◆ The problem:
Copy each line below in which the string "polygon" appears.

[Records excerpted from a collection]
<<<<

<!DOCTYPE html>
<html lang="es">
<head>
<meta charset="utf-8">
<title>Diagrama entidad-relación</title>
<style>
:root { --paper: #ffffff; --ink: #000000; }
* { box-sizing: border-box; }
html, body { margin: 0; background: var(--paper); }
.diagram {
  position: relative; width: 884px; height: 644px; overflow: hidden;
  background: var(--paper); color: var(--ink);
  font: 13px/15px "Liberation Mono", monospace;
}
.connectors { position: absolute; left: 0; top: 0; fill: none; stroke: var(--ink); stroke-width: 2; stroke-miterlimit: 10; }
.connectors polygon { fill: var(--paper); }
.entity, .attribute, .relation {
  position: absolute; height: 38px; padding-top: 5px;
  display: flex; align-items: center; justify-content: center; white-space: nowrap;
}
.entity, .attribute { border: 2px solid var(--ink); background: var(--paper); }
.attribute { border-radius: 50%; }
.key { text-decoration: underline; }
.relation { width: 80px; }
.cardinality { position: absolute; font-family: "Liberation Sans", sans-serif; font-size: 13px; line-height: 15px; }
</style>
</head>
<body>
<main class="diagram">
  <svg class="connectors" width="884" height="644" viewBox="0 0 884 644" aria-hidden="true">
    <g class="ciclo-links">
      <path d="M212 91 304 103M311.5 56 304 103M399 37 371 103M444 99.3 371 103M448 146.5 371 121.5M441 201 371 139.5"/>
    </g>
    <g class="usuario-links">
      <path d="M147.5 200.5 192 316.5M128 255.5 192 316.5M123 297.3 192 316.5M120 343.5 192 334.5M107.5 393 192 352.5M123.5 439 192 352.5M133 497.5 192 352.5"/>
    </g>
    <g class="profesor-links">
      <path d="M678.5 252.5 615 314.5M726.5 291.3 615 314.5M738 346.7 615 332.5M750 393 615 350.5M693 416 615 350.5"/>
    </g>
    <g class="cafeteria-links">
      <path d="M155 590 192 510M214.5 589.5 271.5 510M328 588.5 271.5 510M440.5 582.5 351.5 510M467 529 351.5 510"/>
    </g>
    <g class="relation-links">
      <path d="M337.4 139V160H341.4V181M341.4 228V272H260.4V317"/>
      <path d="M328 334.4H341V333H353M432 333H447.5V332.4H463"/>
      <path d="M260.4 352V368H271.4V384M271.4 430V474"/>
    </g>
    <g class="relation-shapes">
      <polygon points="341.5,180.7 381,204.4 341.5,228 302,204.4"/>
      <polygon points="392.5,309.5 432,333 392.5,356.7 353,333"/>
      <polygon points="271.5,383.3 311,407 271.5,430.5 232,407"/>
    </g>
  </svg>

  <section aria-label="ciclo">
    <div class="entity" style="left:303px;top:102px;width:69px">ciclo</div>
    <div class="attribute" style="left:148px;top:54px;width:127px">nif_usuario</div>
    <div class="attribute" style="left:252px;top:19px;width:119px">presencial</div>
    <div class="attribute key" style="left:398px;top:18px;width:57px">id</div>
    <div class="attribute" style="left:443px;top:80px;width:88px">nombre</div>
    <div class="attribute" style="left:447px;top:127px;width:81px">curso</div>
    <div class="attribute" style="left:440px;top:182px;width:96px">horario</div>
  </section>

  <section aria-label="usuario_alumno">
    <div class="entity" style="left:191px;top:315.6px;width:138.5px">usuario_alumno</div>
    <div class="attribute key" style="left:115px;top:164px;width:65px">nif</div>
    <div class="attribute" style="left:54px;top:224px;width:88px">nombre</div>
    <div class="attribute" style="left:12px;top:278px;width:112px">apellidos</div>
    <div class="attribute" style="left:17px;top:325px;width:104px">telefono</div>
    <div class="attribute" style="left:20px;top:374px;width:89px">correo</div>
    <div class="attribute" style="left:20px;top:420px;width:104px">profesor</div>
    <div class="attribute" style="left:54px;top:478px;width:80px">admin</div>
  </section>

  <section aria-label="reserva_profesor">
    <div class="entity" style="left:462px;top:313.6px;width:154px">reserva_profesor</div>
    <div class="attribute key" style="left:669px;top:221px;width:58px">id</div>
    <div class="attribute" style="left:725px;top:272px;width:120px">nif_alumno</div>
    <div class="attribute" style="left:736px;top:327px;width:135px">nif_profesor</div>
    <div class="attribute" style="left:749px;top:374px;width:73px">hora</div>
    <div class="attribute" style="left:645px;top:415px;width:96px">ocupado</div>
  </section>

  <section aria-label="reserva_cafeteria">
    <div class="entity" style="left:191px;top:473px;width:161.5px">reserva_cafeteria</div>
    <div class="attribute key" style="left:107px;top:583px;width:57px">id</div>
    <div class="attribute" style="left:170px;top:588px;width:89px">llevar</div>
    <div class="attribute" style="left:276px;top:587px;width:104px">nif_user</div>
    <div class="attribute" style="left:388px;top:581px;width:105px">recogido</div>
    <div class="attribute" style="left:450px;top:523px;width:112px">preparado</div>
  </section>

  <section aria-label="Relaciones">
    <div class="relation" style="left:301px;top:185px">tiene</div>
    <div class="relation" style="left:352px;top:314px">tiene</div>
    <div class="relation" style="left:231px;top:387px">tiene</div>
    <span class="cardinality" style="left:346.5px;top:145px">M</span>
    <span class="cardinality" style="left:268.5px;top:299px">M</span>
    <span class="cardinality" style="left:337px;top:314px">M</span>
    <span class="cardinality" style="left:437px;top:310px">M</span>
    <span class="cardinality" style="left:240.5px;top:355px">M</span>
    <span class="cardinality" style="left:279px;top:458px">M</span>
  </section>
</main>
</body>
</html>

>>>>

◆ Response to the exercise:
.connectors polygon { fill: var(--paper); }
      <polygon points="341.5,180.7 381,204.4 341.5,228 302,204.4"/>
      <polygon points="392.5,309.5 432,333 392.5,356.7 353,333"/>
      <polygon points="271.5,383.3 311,407 271.5,430.5 232,407"/>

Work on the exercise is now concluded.